**WHAT THE TASK REQUIRES**
Considering every line below, count those with the word "BLUE" and give only the result.
--- DATA SUPPLIED ---
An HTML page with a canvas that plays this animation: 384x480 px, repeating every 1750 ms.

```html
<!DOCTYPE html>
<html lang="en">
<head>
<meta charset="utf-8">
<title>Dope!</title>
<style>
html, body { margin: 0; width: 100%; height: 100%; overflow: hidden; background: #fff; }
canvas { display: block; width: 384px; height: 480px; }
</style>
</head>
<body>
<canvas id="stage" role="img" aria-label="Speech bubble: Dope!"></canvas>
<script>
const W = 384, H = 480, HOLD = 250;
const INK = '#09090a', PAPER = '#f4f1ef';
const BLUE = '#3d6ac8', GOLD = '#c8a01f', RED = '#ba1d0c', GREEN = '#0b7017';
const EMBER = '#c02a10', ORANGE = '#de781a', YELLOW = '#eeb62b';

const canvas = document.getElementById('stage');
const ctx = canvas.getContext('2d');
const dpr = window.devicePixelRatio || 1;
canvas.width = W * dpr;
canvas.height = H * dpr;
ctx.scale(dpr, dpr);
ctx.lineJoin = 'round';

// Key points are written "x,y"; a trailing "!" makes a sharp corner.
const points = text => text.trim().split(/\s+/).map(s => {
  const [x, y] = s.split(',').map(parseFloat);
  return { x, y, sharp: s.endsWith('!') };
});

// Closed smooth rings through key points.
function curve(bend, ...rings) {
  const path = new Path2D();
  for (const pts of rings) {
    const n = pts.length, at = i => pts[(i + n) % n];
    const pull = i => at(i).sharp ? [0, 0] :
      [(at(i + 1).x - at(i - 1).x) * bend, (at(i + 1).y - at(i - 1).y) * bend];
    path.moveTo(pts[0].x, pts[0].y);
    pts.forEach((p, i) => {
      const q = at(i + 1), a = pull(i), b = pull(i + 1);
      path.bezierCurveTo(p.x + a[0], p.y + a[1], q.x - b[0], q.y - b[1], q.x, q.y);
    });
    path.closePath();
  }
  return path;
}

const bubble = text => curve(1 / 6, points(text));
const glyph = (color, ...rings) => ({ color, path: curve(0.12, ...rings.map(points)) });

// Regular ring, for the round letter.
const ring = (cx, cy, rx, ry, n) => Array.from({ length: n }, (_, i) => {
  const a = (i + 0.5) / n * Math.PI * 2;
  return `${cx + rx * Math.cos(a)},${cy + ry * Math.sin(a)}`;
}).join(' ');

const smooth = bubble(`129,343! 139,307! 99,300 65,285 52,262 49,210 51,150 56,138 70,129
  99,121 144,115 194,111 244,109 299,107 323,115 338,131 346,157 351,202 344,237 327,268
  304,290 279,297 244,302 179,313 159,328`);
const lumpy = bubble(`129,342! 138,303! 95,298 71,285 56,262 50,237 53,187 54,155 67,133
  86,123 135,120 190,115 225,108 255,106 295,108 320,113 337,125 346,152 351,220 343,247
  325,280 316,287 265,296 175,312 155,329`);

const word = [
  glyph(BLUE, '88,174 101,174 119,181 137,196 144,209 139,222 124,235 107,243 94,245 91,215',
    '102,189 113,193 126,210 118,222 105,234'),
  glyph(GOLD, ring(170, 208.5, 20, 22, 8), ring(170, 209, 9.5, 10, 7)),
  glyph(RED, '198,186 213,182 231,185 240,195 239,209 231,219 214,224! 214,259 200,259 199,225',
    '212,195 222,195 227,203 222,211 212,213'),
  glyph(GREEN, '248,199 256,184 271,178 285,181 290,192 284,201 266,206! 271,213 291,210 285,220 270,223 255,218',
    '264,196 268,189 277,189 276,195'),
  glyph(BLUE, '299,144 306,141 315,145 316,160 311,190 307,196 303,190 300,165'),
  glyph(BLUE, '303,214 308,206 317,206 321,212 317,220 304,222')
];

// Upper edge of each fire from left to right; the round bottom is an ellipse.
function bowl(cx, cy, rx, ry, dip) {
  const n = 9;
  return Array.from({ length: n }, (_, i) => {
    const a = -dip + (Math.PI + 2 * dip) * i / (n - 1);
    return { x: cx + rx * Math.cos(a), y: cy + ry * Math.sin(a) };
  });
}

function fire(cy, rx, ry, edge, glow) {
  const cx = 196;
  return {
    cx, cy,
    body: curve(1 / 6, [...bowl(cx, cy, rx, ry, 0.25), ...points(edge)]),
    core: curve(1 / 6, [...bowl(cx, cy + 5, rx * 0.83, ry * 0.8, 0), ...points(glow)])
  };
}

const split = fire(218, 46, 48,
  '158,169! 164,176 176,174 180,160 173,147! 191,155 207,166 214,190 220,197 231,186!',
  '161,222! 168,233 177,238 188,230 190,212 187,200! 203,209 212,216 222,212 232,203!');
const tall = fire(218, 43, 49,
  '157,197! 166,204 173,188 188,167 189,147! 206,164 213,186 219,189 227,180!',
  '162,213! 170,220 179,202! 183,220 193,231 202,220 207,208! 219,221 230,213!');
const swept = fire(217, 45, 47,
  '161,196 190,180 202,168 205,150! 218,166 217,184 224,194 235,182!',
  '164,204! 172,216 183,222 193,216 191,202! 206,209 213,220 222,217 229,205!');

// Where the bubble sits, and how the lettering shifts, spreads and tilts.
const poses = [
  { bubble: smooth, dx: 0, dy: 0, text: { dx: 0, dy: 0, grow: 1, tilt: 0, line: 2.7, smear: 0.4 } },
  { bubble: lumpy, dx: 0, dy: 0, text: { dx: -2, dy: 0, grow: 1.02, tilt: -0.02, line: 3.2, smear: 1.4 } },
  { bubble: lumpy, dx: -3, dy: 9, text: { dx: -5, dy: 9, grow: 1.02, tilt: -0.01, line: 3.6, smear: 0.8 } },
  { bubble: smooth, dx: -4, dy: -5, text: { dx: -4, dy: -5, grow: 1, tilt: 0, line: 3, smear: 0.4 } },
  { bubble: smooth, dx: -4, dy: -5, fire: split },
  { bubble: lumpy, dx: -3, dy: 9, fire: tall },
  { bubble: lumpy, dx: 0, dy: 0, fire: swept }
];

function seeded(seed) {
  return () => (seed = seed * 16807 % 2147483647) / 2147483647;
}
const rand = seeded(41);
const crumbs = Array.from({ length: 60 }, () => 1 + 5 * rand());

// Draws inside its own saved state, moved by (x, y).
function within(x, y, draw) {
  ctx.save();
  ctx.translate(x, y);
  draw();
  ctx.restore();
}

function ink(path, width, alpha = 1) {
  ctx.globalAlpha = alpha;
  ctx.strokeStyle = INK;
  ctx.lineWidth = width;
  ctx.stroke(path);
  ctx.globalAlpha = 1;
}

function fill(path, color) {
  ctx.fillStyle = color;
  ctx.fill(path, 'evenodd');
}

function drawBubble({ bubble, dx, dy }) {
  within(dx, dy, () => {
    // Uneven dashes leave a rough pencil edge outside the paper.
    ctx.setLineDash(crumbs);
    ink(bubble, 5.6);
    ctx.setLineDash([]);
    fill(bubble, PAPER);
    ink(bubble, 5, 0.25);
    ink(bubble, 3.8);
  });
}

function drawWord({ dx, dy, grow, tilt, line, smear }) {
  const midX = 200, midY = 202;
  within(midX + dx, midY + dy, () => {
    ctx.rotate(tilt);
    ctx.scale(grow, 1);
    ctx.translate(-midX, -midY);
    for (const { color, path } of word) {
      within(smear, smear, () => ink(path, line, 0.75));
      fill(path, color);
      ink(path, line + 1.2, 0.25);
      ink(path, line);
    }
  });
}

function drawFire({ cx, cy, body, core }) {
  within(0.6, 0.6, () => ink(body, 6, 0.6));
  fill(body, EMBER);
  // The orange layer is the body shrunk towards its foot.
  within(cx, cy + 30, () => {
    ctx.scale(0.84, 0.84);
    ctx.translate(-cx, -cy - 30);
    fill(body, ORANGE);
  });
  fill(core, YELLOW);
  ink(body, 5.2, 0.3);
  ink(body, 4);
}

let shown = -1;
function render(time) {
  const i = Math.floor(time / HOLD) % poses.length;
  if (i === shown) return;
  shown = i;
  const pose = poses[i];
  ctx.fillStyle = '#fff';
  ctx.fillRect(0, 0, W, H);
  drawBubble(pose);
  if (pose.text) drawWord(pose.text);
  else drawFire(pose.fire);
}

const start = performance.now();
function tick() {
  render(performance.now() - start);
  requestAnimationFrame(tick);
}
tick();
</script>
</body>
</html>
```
---
**WRITTEN RESPONSE**
4